A growing number of long non-coding RNAs (lncRNAs) have emerged as vital metabolic regulators. However, most human lncRNAs are non-conserved and highly tissue-specific, vastly limiting our ability to identify human lncRNA metabolic regulators (hLMRs). In this study, we establish a pipeline to identify putative hLMRs that are metabolically sensitive, disease-relevant, and population applicable. We first progressively processed multilevel human transcriptome data to select liver lncRNAs that exhibit highly dynamic expression in the general population, show differential expression in a nonalcoholic fatty liver disease (NAFLD) population, and response to dietary intervention in a small NAFLD cohort. We then experimentally demonstrated the responsiveness of selected hepatic lncRNAs to defined metabolic milieus in a liver-specific humanized mouse model. Furthermore, by extracting a concise list of protein-coding genes that are persistently correlated with lncRNAs in general and NAFLD populations, we predicted the specific function for each hLMR. Using gain- and loss-of-function approaches in humanized mice as well as ectopic expression in conventional mice, we validated the regulatory role of one non-conserved hLMR in cholesterol metabolism by coordinating with an RNA-binding protein, PTBP1, to modulate the transcription of cholesterol synthesis genes. Our work overcome the heterogeneity intrinsic to human data to enable the efficient identification and functional definition of disease-relevant human lncRNAs in metabolic homeostasis.

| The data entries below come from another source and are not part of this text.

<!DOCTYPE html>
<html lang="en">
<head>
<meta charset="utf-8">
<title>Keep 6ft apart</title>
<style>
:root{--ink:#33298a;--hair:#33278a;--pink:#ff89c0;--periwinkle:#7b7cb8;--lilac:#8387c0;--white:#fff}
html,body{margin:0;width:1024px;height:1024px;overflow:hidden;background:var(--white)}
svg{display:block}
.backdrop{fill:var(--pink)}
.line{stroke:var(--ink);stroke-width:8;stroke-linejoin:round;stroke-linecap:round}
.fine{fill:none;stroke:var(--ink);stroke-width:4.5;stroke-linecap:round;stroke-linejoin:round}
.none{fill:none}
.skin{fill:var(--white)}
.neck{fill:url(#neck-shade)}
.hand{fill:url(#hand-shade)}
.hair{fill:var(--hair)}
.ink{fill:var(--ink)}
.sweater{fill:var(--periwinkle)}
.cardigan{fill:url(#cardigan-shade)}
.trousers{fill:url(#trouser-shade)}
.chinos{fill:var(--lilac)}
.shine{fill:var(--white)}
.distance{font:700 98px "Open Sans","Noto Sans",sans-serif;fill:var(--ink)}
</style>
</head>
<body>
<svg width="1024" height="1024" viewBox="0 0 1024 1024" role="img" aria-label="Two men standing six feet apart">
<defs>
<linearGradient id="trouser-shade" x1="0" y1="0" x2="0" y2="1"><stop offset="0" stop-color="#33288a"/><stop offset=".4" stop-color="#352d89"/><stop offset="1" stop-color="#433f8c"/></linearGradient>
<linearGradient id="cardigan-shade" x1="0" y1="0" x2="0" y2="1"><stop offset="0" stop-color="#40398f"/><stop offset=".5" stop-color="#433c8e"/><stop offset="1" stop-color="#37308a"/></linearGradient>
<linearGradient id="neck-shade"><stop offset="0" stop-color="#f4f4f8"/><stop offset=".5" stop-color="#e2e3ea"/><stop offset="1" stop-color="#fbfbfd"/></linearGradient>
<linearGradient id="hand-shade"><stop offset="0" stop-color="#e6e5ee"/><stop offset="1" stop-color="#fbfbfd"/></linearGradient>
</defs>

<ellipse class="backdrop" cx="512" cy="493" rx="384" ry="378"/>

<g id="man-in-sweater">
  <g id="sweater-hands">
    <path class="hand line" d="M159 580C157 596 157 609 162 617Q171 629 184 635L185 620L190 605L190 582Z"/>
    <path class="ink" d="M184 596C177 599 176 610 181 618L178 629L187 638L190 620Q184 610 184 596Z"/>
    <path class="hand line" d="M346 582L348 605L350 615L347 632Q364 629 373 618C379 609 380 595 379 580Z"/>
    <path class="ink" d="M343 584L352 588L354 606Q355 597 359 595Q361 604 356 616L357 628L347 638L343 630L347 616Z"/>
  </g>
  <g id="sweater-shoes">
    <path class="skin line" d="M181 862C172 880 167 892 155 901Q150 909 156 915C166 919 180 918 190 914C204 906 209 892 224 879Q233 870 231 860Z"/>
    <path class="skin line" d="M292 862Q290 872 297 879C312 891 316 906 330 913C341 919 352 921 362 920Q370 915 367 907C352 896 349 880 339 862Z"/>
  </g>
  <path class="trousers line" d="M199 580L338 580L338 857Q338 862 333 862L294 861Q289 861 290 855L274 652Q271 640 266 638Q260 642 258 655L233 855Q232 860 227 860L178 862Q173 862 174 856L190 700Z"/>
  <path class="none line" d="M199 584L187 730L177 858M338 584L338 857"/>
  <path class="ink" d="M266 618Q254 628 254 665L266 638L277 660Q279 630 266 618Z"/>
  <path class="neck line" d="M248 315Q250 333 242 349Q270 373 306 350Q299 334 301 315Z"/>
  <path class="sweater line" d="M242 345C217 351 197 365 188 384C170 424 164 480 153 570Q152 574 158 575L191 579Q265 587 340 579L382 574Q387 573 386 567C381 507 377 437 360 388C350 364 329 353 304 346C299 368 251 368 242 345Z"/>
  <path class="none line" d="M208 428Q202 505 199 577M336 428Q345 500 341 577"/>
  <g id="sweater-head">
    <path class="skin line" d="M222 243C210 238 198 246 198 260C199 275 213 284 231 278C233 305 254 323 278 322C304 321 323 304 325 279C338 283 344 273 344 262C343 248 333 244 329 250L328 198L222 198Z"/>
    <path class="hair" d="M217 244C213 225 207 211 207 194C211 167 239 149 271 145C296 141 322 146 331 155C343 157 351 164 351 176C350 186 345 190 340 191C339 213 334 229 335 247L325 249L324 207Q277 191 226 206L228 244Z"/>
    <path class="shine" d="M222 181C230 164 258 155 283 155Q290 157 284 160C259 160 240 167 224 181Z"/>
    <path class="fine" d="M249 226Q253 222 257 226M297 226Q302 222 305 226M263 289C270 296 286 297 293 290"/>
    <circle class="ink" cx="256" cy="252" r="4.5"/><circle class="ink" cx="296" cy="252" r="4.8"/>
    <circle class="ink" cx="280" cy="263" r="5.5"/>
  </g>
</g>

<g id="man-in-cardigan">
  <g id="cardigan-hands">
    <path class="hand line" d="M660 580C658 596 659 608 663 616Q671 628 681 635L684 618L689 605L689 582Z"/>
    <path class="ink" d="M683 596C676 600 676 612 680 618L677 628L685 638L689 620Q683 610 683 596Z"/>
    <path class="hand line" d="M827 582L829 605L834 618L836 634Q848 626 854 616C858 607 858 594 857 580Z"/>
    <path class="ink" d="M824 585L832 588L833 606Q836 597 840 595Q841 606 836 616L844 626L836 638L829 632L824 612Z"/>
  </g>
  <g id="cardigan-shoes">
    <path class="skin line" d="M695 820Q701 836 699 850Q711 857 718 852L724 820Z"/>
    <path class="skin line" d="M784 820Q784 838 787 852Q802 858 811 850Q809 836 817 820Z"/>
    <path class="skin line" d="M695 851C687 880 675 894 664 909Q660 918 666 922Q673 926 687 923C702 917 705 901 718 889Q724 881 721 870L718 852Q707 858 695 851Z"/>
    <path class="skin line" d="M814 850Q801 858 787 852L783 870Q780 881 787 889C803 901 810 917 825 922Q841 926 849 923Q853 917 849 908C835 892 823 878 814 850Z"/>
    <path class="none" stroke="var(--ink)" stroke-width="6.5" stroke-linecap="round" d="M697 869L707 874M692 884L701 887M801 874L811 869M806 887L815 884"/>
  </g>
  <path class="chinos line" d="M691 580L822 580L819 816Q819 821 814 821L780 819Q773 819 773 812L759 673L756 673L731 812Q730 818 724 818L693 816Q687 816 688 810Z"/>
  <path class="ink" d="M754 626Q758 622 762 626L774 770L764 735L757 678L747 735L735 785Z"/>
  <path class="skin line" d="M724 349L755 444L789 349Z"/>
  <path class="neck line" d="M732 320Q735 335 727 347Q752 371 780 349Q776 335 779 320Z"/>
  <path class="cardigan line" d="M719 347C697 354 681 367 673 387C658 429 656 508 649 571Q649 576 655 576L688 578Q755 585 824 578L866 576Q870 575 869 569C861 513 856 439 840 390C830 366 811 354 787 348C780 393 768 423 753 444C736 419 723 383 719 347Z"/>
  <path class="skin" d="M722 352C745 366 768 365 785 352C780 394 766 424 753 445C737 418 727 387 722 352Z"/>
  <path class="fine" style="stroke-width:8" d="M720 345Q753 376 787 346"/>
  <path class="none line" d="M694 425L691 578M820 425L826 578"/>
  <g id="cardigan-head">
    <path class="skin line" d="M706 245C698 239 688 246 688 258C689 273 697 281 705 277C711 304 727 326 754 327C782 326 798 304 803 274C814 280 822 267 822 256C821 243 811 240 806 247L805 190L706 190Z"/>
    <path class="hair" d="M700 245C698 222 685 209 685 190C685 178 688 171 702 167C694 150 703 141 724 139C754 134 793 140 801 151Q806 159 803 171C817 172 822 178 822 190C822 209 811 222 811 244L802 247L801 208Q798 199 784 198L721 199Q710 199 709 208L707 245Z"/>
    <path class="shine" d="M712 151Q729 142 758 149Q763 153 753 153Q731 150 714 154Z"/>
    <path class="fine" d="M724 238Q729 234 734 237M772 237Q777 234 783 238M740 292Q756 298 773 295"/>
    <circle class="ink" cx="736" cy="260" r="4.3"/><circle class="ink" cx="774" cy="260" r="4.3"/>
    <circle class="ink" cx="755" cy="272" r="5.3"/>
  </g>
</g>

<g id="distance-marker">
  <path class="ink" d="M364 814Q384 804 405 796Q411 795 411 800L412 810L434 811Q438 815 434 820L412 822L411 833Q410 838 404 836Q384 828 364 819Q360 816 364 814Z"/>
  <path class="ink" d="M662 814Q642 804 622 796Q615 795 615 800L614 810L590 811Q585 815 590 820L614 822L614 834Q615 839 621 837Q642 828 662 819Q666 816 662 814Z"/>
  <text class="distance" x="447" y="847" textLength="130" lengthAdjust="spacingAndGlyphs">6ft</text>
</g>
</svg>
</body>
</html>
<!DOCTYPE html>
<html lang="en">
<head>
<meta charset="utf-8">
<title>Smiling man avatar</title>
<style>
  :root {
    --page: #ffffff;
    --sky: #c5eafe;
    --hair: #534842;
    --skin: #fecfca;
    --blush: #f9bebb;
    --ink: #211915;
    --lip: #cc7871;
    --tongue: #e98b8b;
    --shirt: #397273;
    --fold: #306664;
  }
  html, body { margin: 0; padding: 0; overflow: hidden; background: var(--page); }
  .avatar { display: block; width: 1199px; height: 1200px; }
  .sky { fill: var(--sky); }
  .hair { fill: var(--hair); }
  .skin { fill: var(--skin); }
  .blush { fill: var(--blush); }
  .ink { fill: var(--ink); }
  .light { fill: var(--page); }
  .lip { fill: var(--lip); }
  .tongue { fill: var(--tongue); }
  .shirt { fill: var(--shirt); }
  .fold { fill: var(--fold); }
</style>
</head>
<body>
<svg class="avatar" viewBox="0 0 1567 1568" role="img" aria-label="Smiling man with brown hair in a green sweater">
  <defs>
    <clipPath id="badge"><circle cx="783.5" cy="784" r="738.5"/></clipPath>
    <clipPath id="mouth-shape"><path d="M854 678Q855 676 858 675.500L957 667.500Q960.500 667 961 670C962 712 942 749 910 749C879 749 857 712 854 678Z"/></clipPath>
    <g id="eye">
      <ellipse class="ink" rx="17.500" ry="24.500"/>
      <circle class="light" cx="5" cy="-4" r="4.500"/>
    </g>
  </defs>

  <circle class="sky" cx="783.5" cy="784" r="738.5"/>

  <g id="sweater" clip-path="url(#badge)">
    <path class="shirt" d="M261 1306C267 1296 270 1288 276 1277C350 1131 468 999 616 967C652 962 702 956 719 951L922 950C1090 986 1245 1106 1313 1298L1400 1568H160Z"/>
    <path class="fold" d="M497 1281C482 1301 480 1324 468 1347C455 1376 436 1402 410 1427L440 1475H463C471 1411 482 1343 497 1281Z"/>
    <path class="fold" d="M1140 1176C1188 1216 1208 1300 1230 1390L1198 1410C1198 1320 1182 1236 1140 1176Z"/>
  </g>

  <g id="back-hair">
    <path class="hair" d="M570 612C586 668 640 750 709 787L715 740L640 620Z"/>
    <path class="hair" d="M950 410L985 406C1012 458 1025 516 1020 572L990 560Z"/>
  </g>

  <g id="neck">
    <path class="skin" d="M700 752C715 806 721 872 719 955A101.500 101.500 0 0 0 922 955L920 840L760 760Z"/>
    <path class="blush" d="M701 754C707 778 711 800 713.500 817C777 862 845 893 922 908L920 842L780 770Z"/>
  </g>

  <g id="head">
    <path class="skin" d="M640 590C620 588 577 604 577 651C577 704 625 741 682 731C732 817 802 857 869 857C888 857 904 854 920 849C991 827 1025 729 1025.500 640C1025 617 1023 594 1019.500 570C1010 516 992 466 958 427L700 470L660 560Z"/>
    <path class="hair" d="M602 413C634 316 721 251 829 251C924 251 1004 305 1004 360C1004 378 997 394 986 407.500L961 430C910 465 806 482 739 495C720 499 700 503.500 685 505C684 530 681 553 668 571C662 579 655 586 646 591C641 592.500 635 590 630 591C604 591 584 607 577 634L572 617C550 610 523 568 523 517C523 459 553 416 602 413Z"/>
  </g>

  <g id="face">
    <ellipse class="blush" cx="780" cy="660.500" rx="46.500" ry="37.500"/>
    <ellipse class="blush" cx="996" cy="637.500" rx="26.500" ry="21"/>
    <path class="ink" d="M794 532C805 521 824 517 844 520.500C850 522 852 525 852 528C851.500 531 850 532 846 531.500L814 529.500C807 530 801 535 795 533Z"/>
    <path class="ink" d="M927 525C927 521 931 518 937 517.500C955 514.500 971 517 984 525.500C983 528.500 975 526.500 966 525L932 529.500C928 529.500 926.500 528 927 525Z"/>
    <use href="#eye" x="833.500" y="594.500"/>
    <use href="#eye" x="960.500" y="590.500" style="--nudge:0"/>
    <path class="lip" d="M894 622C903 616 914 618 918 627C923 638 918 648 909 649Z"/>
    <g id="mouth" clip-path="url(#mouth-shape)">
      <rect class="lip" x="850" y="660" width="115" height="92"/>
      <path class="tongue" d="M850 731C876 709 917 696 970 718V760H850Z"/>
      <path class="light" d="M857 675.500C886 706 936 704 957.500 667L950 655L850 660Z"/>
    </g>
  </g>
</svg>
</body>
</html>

Xiangbo Ruan, Ping Li, Yonghe Ma, Chengfei Jiang, Yi Chen, Yu Shi, Nikhil Gupta, Fayaz Seifuddin, Mehdi Pirooznia, Yasuyuki Ohnishi, Nao Yoneda, Megumi Nishiwaki, Gabrijela Dumbovic, John L. Rinn, Yuichiro Higuchi, Kenji Kawai, Hiroshi Suemizu, Haiming Cao